the sports section

Here’s What the Renovated Madison Square Garden Looks Like

One of the two bridges spanning the length of Madison Square Garden.

Madison Square Garden has undergone major renovations — or a “transformation,” to use their preferred word — over each of the past three summers. The finished product will be unveiled to the public tomorrow night, when the Knicks take on the Bobcats in a preseason game, but officials showed off the building’s new look earlier today.

The Seventh Avenue entrance was totally redone this summer. The arena doors are now located at the top of these steps, in front of the entrance to the theater. (Previously, the doors were located closer to the box office.)

Beyond those doors is an area called Chase Square, which is more open than this space was pre-renovation. On the right of this photo — taken from the south side of the lobby area — is a Madison Square Garden store. To orient yourself: In the back of this photo is the box office, and the ramp that leads to the turnstiles is to the left of the ticket windows.

On both the north and south sides of Chase Square, just beyond the arena doors, there’s a video board built into the ceiling. This photo was taken during a video presentation shown during today’s press conference. It’s just like looking up at the real skyline, in a horrifying version of the city where all the buildings are covered with ads for Eagles concerts!

The new, larger center-hung scoreboard. During the press tour, that Knicks logo was the only image shown, but at first glance it appears to be a big improvement over the old scoreboard.

Photo: Joe DeLessio

Smaller screens are built into the bottom of the scoreboard for fans with seats near the ice or court — and for the players themselves to look at, if necessary.
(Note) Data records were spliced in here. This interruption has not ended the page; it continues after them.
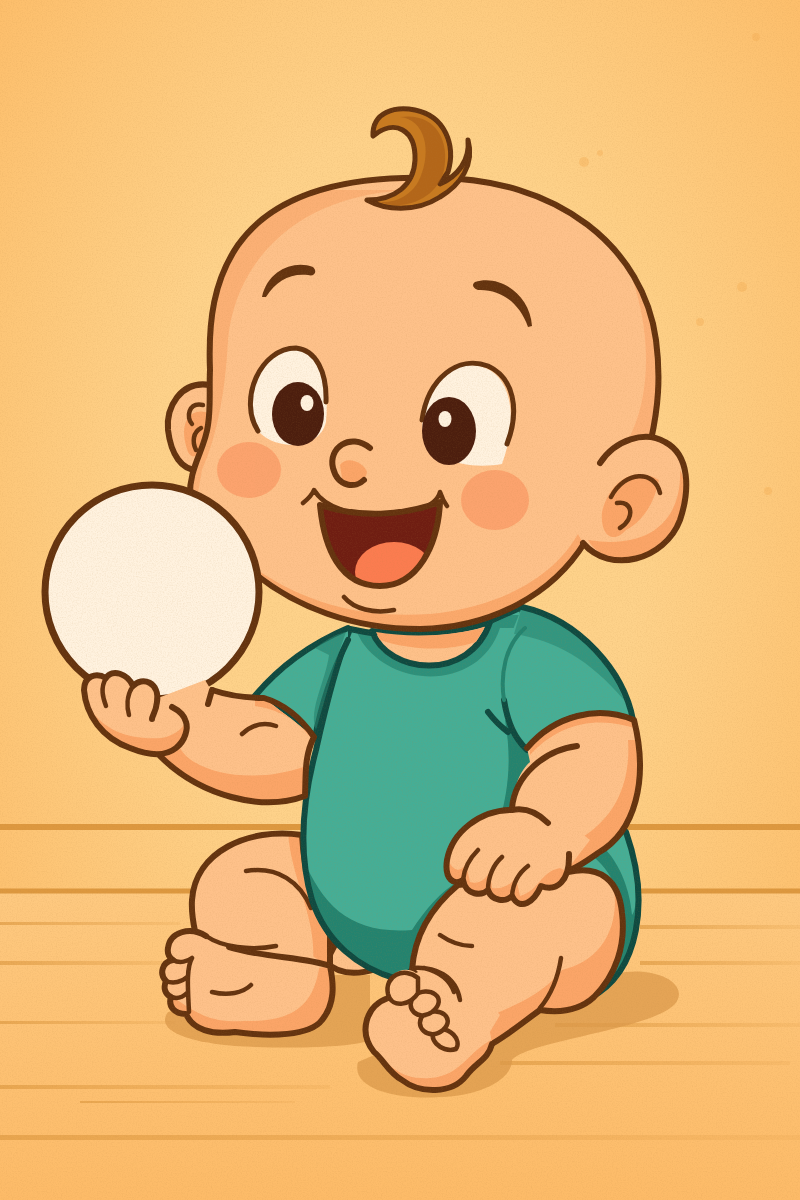
<!DOCTYPE html>
<html lang="en">
<head>
<meta charset="utf-8">
<title>Happy baby</title>
<style>
:root{
  --wall:#fecf83; --wall-edge:#fdbd69; --floor:#fdc475; --board:#dd983f; --shade:#dc9a4b;
  --skin:#fec18a; --skin-shade:#fba568; --blush:#fb9a65;
  --line:#64330f; --hair:#c87a20; --hair-dark:#a85d16;
  --teal:#45ae96; --teal-dark:#23836f; --teal-line:#0e4a41;
  --cream:#fff2df; --pupil:#4c1e0e; --mouth:#6f1d12; --tongue:#fb7c50;
}
html,body{margin:0;overflow:hidden;background:var(--wall)}
svg{display:block;width:800px;height:1200px}
.skin{fill:var(--skin)}
.shade{fill:var(--skin-shade)}
.outline{stroke:var(--line);stroke-width:6;stroke-linecap:round;stroke-linejoin:round}
.crease{fill:none;stroke:var(--line);stroke-width:4.5;stroke-linecap:round;stroke-linejoin:round}
.cloth{fill:var(--teal)}
.cloth-shade{fill:var(--teal-dark)}
.seam{stroke:var(--teal-line);stroke-width:6;stroke-linecap:round;stroke-linejoin:round}
.none{fill:none}
.board{stroke:var(--board);fill:none}
</style>
</head>
<body>
<svg viewBox="0 0 800 1200" role="img" aria-label="Smiling baby in a teal bodysuit sitting on the floor and holding up a round white toy">
<defs>
  <radialGradient id="wall-glow" cx=".5" cy=".42" r=".68">
    <stop offset=".45" stop-color="#fed28a"/>
    <stop offset="1" stop-color="#fdbd69"/>
  </radialGradient>
  <linearGradient id="floor-tone" x1="0" y1="0" x2="0" y2="1">
    <stop offset="0" stop-color="#fec980"/>
    <stop offset="1" stop-color="#fdbb68"/>
  </linearGradient>
  <linearGradient id="board-fade">
    <stop offset="0" stop-color="#dd983f" stop-opacity=".65"/>
    <stop offset="1" stop-color="#dd983f" stop-opacity=".15"/>
  </linearGradient>
  <filter id="grain" x="0" y="0" width="1" height="1">
    <feTurbulence type="fractalNoise" baseFrequency=".8" numOctaves="2" seed="4"/>
    <feColorMatrix values="0 0 0 0 .45  0 0 0 0 .22  0 0 0 0 .05  0 0 0 1.2 -.5"/>
  </filter>
  <path id="head-shape" d="M190 500C188 468 205 450 208 425C211 405 209 390 210 370C208 320 214 280 238 245C275 193 345 176 430 178C560 176 644 250 656 340C661 378 658 408 651 440L585 542C553 594 492 628 420 629C352 629 296 607 254 573Z"/>
  <path id="body-shape" d="M350 629C338 660 326 705 316 750C300 810 300 860 312 900C326 942 358 968 397 979L430 960L590 998C640 972 650 900 626 832L540 745L522 607L488 622C440 640 400 640 350 629Z"/>
  <path id="left-leg-shape" d="M302 835C248 827 195 852 192 900C191 915 194 926 196 936L205 950C240 985 290 990 330 968L330 935C312 905 304 870 302 835Z"/>
  <path id="left-foot-shape" d="M206 936C190 926 170 932 168 948C167 954 170 958 173 960C162 962 159 974 166 981C163 988 165 994 171 997C168 1006 174 1014 186 1014C193 1030 212 1035 235 1032C270 1037 310 1036 322 1020C335 1004 334 985 330 966C300 955 235 958 206 936Z"/>
  <path id="right-leg-shape" d="M458 885C428 910 414 940 412 970L440 1000L490 1045C508 1035 522 1023 540 1010C560 1013 580 1010 594 997C616 975 626 945 622 913C619 880 600 865 568 872Z"/>
  <path id="right-foot-shape" d="M388 992C384 975 404 964 416 973C440 960 462 975 470 990C482 1005 489 1020 492 1044C488 1060 476 1062 466 1076C452 1094 420 1094 402 1080C388 1072 384 1060 374 1052C358 1032 366 1006 388 998Z"/>
  <path id="right-arm-shape" d="M527 748C555 715 598 705 634 720C649 780 635 832 598 853L568 870L540 884L512 808C514 784 521 770 530 762Z"/>
  <path id="left-arm-shape" d="M210 688C230 692 250 698 264 698L314 737C304 756 306 776 305 796C262 812 200 796 162 757C135 752 105 735 98 712L120 690Z"/>
  <clipPath id="head-clip"><use href="#head-shape"/></clipPath>
  <clipPath id="body-clip"><use href="#body-shape"/></clipPath>
  <clipPath id="left-leg-clip"><use href="#left-leg-shape"/></clipPath>
  <clipPath id="left-foot-clip"><use href="#left-foot-shape"/></clipPath>
  <clipPath id="right-leg-clip"><use href="#right-leg-shape"/></clipPath>
  <clipPath id="right-foot-clip"><use href="#right-foot-shape"/></clipPath>
  <clipPath id="right-arm-clip"><use href="#right-arm-shape"/></clipPath>
  <clipPath id="left-arm-clip"><use href="#left-arm-shape"/></clipPath>
  <clipPath id="mouth-clip"><path d="M320 505C360 518 402 516 440 502C438 545 418 586 380 586C340 586 324 548 320 505Z"/></clipPath>
</defs>

<g id="room">
  <rect width="800" height="1200" fill="url(#wall-glow)"/>
  <rect y="890" width="800" height="310" fill="url(#floor-tone)"/>
  <path class="board" stroke-width="6" d="M0 827H800"/>
  <path class="board" stroke-width="5" d="M0 891H800"/>
  <g fill="url(#board-fade)">
    <rect y="922" width="180" height="3"/><rect y="961" width="180" height="4"/>
    <rect y="1021" width="175" height="3"/><rect y="1085" width="330" height="4"/>
    <rect x="80" y="1101" width="215" height="2"/><rect y="1135" width="800" height="5"/>
    <rect x="640" y="925" width="160" height="4"/><rect x="640" y="961" width="160" height="4"/>
    <rect x="555" y="1023" width="245" height="4"/><rect x="500" y="1061" width="290" height="4"/>
  </g>
  <g fill="#f5ae55" opacity=".4">
    <circle cx="584" cy="162" r="5"/><circle cx="742" cy="287" r="5"/><circle cx="700" cy="322" r="4"/>
    <circle cx="768" cy="491" r="4"/><circle cx="600" cy="153" r="3"/><circle cx="756" cy="37" r="4"/>
  </g>
  <g fill="var(--shade)" opacity=".75">
    <path d="M168 1012C155 1030 185 1042 235 1046C300 1050 360 1046 370 1040V975H320Z"/>
    <path d="M358 1062C350 1090 400 1100 440 1097C480 1096 512 1080 512 1060C530 1040 650 1030 675 1004C690 985 660 968 625 972L480 1010Z"/>
  </g>
</g>

<g id="left-leg">
  <path class="skin outline" d="M326 962C340 976 360 974 376 969L340 935Z"/>
  <use href="#left-leg-shape" class="skin"/>
  <path class="shade" clip-path="url(#left-leg-clip)" d="M288 830C290 880 320 920 312 970H340V830Z"/>
  <use href="#left-leg-shape" class="none outline"/>
  <path class="crease" d="M246 871C278 866 300 882 311 908"/>
  <use href="#left-foot-shape" class="skin"/>
  <path class="shade" clip-path="url(#left-foot-clip)" d="M160 990C190 1005 200 1024 245 1021C290 1022 316 1008 320 960H345V1045H160Z"/>
  <path class="skin" d="M212 930C235 950 275 942 300 948L328 966C295 975 235 965 206 940Z"/>
  <use href="#left-foot-shape" class="none outline" stroke-dasharray="440 200"/>
  <path class="crease" d="M206 936C222 947 250 951 276 946M173 960C180 964 188 961 192 958M166 981C173 984 182 982 187 977M171 997C177 999 183 997 187 993M192 958C186 968 188 990 189 1012M212 992C228 996 243 993 251 985"/>
</g>

<g id="bodysuit">
  <path class="skin" d="M374 625H492V660H400Z"/>
  <path class="shade" d="M374 625H492L470 642C440 648 405 644 374 625Z"/>
  <use href="#body-shape" class="cloth"/>
  <g clip-path="url(#body-clip)">
    <path class="cloth-shade" d="M300 850C320 905 350 935 412 930C425 910 440 892 460 880L470 990H300Z"/>
    <path class="cloth-shade" d="M505 720C512 760 508 790 500 820H560V745Z"/>
    <path class="cloth-shade" d="M585 850L630 820C660 880 650 970 590 1000L606 980C632 930 628 880 585 850Z"/>
    <path class="cloth" d="M606 850L627 832C638 870 638 910 632 915C630 890 620 865 606 850Z"/>
    <path class="cloth-shade" d="M350 620H375C395 672 470 674 492 615H525V628H500C480 690 395 690 362 642Z" opacity=".7"/>
  </g>
  <use href="#body-shape" class="none seam"/>
  <path class="skin seam" d="M372 631C388 675 470 682 490 622C455 634 410 636 372 631Z"/>
  <path class="shade" d="M376 632C410 638 455 636 485 627L476 642C445 652 410 650 380 640Z"/>
  <path class="cloth seam" d="M348 628C308 645 278 668 254 697C275 702 298 716 315 738C322 700 334 668 348 640"/>
  <path class="cloth-shade" d="M315 648C330 637 340 633 346 632C334 665 325 700 316 730C308 710 326 680 329 655Z" opacity=".6"/>
  <path class="cloth" d="M522 607C580 620 624 672 633 720C595 706 554 716 527 750C500 715 496 670 512 632Z"/>
  <path class="cloth-shade" d="M522 607C570 620 605 652 624 700C590 660 555 640 514 634Z" opacity=".55"/>
  <path class="none seam" d="M522 607C580 620 624 672 633 720C595 706 554 716 527 750C515 738 508 725 504 700M488 712C494 720 500 726 508 732"/>
  <path class="none seam" stroke-width="4" style="stroke:var(--teal-dark);stroke-width:4" d="M525 628C505 645 500 675 504 700"/>
</g>

<g id="right-leg">
  <use href="#right-leg-shape" class="skin"/>
  <path class="shade" clip-path="url(#right-leg-clip)" d="M610 870C625 920 605 960 562 970C545 990 530 1000 480 1020V1060H640V870Z"/>
  <use href="#right-leg-shape" class="none outline"/>
  <path class="crease" d="M561 958C558 978 550 996 540 1008M440 935C450 942 461 946 472 946"/>
  <use href="#right-foot-shape" class="skin"/>
  <path class="skin" d="M418 955L452 960L500 1015L484 1042L455 990Z"/>
  <path class="shade" clip-path="url(#right-foot-clip)" d="M360 1030C385 1065 400 1080 430 1078C462 1076 468 1050 495 1038V1100H360Z"/>
  <path class="none outline" d="M388 998C366 1006 358 1032 374 1052C384 1060 388 1072 402 1080C420 1094 452 1094 466 1076C476 1062 488 1060 492 1044"/>
  <g class="skin outline" style="stroke-width:4.5">
    <path d="M456 1049C440 1054 426 1036 436 1030C450 1026 462 1040 456 1049Z"/>
    <path d="M443 1030C429 1042 412 1026 424 1014C440 1006 456 1018 443 1030Z"/>
    <path d="M432 1012C418 1022 404 1008 414 996C428 984 450 998 432 1012Z"/>
    <path d="M418 978C404 966 384 976 388 994C392 1010 412 1004 418 993Z"/>
  </g>
  <path class="crease" d="M412 968C435 966 456 976 460 1000M424 968C440 972 450 980 454 992"/>
</g>

<g id="right-arm">
  <use href="#right-arm-shape" class="skin"/>
  <path class="shade" clip-path="url(#right-arm-clip)" d="M530 735C565 705 610 705 640 718V730C600 715 560 722 530 755ZM628 740C632 800 600 835 555 850L560 890H660V740Z"/>
  <path class="none outline" d="M527 748C555 715 598 705 634 720C649 780 635 832 598 853C588 860 580 866 570 870M577 746C545 750 515 775 512 808"/>
  <path class="skin" d="M512 808C480 810 452 832 447 860C444 880 455 886 463 880C466 896 482 896 488 890C492 902 506 902 512 896C520 912 534 902 541 886C556 892 570 882 570 866L590 840L540 800Z"/>
  <path class="shade" d="M449 862C456 874 462 870 466 864L470 882C480 885 486 878 490 872L492 888C505 890 512 882 516 878L520 896C540 890 540 872 560 868L568 872C564 886 552 890 541 886C534 902 520 912 512 896C506 902 492 902 488 890C482 896 466 896 463 880C455 886 444 880 449 862Z"/>
  <path class="none outline" d="M548 823C535 810 522 808 512 810C480 810 452 832 447 860C444 880 455 886 463 880C466 896 482 896 488 890C492 902 506 902 512 896C520 912 534 902 541 886C556 892 570 882 569 854"/>
  <path class="crease" d="M463 880C464 868 470 858 478 850M488 890C488 876 494 864 502 857M512 896C513 882 520 872 528 866"/>
</g>

<g id="head">
  <path class="skin outline" d="M210 385C180 380 166 408 168 430C171 455 182 470 197 470L215 430Z"/>
  <path class="shade" d="M206 412C188 408 178 425 188 452C194 462 200 455 208 432Z"/>
  <path class="crease" d="M203 405C188 402 186 418 192 424M201 428C193 432 192 442 196 450"/>
  <use href="#head-shape" class="skin"/>
  <g clip-path="url(#head-clip)">
    <path class="shade" opacity=".6" d="M200 190H420C300 190 235 260 228 340C225 400 215 440 202 470L195 510H180Z"/>
    <path class="shade" opacity=".85" d="M250 565C310 608 370 618 430 614C510 606 560 570 580 530L600 545L520 640H330Z"/>
    <path class="shade" opacity=".55" d="M625 260C655 330 650 400 628 440H670V260Z"/>
  </g>
  <use href="#head-shape" class="none outline"/>
  <path class="skin" d="M600 463C615 440 645 430 665 442C690 455 690 490 680 520C665 560 610 575 583 543L570 520L580 460Z"/>
  <path class="shade" d="M680 470C682 520 650 550 588 540C605 570 660 565 678 520C686 495 686 480 680 470Z"/>
  <path class="shade" d="M659 480C635 465 610 480 602 512C600 535 612 545 626 530C645 520 655 500 659 480Z"/>
  <path class="none outline" d="M600 463C615 440 645 430 665 442C690 455 690 490 680 520C665 560 610 575 583 543"/>
  <path class="crease" d="M660 493C655 470 625 470 611 497M617 503C632 500 636 518 620 528"/>
  <g id="curl">
    <path fill="var(--hair)" class="outline" style="stroke-width:5" d="M373 136C372 112 395 106 415 110C445 116 456 145 448 172L440 184C458 176 470 160 468 140C475 165 460 185 440 197C415 213 385 210 367 200C395 200 414 185 415 160C416 130 395 118 373 136Z"/>
    <path fill="var(--hair-dark)" d="M400 117C425 120 432 150 420 178C412 196 395 203 380 202C404 212 438 198 444 170C450 140 435 112 400 117Z" opacity=".65"/>
  </g>
  <path fill="var(--line)" d="M262 297C268 270 294 260 313 267C318 272 314 277 308 275C290 273 276 281 266 297ZM475 282C500 274 530 295 532 326L528 327C520 304 502 289 478 290C472 288 472 284 475 282Z"/>
  <g fill="var(--blush)" opacity=".75"><ellipse cx="249" cy="470" rx="32" ry="28"/><ellipse cx="495" cy="500" rx="34" ry="30"/></g>
  <g id="eyes">
    <path fill="var(--cream)" d="M250 402C252 362 280 345 303 350C324 356 329 390 326 422C320 447 288 449 270 440C255 432 248 420 250 402Z"/>
    <path class="none outline" style="stroke-width:5" d="M258 431C238 400 260 348 296 348C316 350 327 372 326 402"/>
    <path fill="var(--cream)" d="M423 414C430 375 460 358 485 368C512 378 518 420 502 464C470 470 415 462 423 414Z"/>
    <path class="none outline" style="stroke-width:5" d="M422 420C428 378 458 355 488 366C514 378 520 410 507 444"/>
    <ellipse cx="298" cy="414" rx="26" ry="32" fill="var(--pupil)"/>
    <ellipse cx="449" cy="431" rx="27" ry="34" fill="var(--pupil)"/>
    <g fill="var(--cream)"><ellipse cx="307" cy="403" rx="6.5" ry="8"/><ellipse cx="445" cy="419" rx="6.5" ry="8"/></g>
  </g>
  <path class="shade" d="M340 465C346 455 364 462 367 472C364 486 350 486 342 478Z"/>
  <path class="none outline" d="M370 448C350 432 328 448 333 468C338 488 356 488 364 480"/>
  <path fill="var(--mouth)" d="M320 505C360 518 402 516 440 502C438 545 418 586 380 586C340 586 324 548 320 505Z"/>
  <ellipse cx="394" cy="572" rx="39" ry="30" fill="var(--tongue)" clip-path="url(#mouth-clip)"/>
  <path class="none outline" d="M320 505C360 518 402 516 440 502C438 545 418 586 380 586C340 586 324 548 320 505Z"/>
  <path class="crease" d="M303 503C308 499 312 495 314 490C320 500 330 506 342 510M420 509C432 505 438 500 440 492C442 498 444 502 447 506M344 597C354 609 374 614 394 610"/>
</g>

<g id="left-arm">
  <use href="#left-arm-shape" class="skin"/>
  <path class="shade" clip-path="url(#left-arm-clip)" d="M100 715C125 750 160 745 178 735C172 765 240 790 306 766V810H150L95 750ZM255 690L320 735V750C300 720 280 710 255 706Z"/>
  <path class="none outline" d="M212 690C230 696 250 698 264 698C284 704 301 718 314 737C304 756 306 776 305 796C262 812 200 796 160 756"/>
  <path class="crease" d="M242 734C253 724 265 722 276 726"/>
</g>

<circle id="toy" cx="152" cy="592" r="107" fill="var(--cream)" stroke="var(--line)" stroke-width="7"/>

<g id="left-hand">
  <path class="skin" d="M84 690C84 676 96 672 106 678C112 668 128 674 133 686C142 676 158 682 158 698L205 680L214 695L186 722C190 750 160 760 130 748C102 738 86 715 84 690Z"/>
  <path class="shade" d="M88 706C105 732 130 740 162 738C176 735 182 728 186 722C190 750 160 760 130 748C108 740 94 724 88 706Z"/>
  <path class="none outline" d="M106 678C96 672 84 676 84 690C86 715 102 738 130 748C150 756 166 756 176 748C186 740 188 728 186 722M106 678C112 668 128 674 133 686C142 676 160 682 157 702C156 712 152 716 152 719M186 722C184 714 178 710 172 707M212 690L208 704"/>
  <path class="crease" d="M106 678C100 688 103 698 106 706M133 686C126 696 127 708 129 715"/>
</g>

<rect id="paper-grain" width="800" height="1200" filter="url(#grain)" opacity=".22"/>
</svg>
</body>
</html>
All the Rangers banners are grouped together on the Seventh Avenue side of the arena. (At least some of these banners appear to be updated versions of the ones that had been hanging in the Garden. Curiously, there’s no banner for the Rangers’$2 1994 Eastern Conference title.) There’s also a second LED ribbon board on both the Seventh Avenue and Eighth Avenue ends of the arena. (Update: We reached out to the Garden and learned that they decided not to include conference title banners for either the Knicks or Rangers if the team also won the championship that year.)

There are new versions of the Knicks’ banners, as well. Note the era-specific logos. (The use of the old Father Knickerbocker logo is particularly awesome.)

Photo: Joe DeLessio

The Garden added ten more “Defining Moments” displays in the concourses this year. This one commemorates the Rangers’$2 1994 Stanley Cup title. (That’s the jersey Craig MacTavish was wearing when he took the final face-off in game seven of the finals.) Other new displays include Larry Johnson’s four-point play in 1999, and Syracuse’s six-overtime win over UConn in the 2009 Big East Tournament.

This is a photo of Rangers goalie Henrik Lundqvist and Justin Bieber. (It’s part of a series of photos, on the eighth floor concourse, of players away from the ice or court.)

The good news is the Garden has added a bunch of cool displays, like this one with Wayne Gretzky’s locker. The bad news is you need to have a ticket on the Signature Suite Level to see them.

Photo: Joe DeLessio

The walkway on one of the two Chase Bridges that span the length of the arena. The bridges actually blend in better than we expected them to. (You can get a sense of this from the photo at the top of this post.)

Photo: Joe DeLessio

The first row of seats on the northern Chase Bridge.

Photo: Joe DeLessio

The view from the northern Chase Bridge. We only spent a few seconds in these seats during the tour, but when facing the court, it didn’t feel drastically different than sitting in the front row of the upper level in any other arena. (The major difference is that, instead of looking over a railing, you’re looking through a pane of glass, similar to the design of the West Balcony seats installed last year.)

Photo: Joe DeLessio

Our biggest concern about the bridges is that they’d obstruct the views of the seats in the back rows of the main seating bowl. But the views from these seats weren’t as bad as we expected. This photo was taken from the last row, and though the main scoreboard is blocked, it doesn’t feel as cramped as we feared. (There are smaller video boards built onto the back of the bridges.) The real test will be whether fans walking along the bridge will be a distraction during an actual game. For what it’s worth, Garden officials insist it won’t be. Today’s tour didn’t include a visit to the blue seats on the Eighth Avenue side of the building, though Hank Ratner, CEO of the Madison Square Garden Company, said that there are no obstructed views there, even in the back rows.

The new capacity for hockey will be 18,006; for basketball, it’ll be 19,812. That hockey capacity is roughly 200 seats fewer than the pre-renovation number of 18,200, though a Garden spokesperson says the actual capacity has been fluctuating in recent years, so the building hadn’t necessarily held that many for Rangers games in recent seasons.

Photos: The Renovated Madison Square Garden